Why don't the collisions of the particles in a gas affect its temperature?

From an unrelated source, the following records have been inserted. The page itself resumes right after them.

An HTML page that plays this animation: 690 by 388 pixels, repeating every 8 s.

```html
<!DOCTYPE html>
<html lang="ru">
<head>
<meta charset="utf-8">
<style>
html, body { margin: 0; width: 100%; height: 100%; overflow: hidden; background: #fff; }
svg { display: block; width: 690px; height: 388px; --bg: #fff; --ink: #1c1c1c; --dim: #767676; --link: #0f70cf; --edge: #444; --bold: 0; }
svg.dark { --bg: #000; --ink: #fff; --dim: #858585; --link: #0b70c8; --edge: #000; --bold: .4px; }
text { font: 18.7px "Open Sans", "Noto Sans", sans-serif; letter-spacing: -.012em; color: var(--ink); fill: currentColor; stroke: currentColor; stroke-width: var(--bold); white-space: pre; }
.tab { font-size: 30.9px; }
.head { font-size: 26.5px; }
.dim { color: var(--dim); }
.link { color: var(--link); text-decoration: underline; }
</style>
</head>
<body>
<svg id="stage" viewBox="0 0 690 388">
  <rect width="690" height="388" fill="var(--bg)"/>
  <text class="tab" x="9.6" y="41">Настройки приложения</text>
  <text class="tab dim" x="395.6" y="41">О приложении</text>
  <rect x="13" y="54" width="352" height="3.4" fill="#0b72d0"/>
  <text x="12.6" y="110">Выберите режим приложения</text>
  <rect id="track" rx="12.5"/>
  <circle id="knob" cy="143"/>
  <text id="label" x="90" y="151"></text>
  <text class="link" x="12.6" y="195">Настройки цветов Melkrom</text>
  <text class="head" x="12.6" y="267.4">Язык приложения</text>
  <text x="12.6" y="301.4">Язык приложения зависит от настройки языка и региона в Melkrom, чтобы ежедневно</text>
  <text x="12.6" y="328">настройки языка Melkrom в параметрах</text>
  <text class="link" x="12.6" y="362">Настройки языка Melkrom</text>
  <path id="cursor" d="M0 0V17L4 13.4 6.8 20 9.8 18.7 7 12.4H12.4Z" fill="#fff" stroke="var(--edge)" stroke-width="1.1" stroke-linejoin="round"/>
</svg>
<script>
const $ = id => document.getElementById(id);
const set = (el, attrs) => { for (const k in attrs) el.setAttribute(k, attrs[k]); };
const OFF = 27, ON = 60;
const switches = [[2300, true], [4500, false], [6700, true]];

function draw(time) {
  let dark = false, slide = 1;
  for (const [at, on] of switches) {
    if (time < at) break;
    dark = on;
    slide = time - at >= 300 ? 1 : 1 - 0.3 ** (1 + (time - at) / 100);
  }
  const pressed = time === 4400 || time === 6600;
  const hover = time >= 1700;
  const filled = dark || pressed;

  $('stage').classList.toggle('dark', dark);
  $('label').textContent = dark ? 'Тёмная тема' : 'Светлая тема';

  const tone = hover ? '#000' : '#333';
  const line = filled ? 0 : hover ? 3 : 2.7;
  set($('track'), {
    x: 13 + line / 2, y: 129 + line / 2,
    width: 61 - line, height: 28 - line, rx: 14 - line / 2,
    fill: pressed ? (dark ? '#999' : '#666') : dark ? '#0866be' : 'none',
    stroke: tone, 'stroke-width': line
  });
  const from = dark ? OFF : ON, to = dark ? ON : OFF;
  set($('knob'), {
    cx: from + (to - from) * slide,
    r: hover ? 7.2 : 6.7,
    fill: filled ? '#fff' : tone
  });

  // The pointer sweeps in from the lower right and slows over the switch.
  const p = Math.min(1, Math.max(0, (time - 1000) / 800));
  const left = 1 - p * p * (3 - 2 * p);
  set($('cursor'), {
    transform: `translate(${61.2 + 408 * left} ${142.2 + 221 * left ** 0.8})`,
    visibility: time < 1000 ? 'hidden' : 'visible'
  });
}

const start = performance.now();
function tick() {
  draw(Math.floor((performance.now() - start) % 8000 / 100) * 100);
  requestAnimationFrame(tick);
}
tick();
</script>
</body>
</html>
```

Temperature is defined as the mean kinetic energy of the system. Now the particles are constantly colliding with each other; as a result of which kinetic energy of each particle changes. ...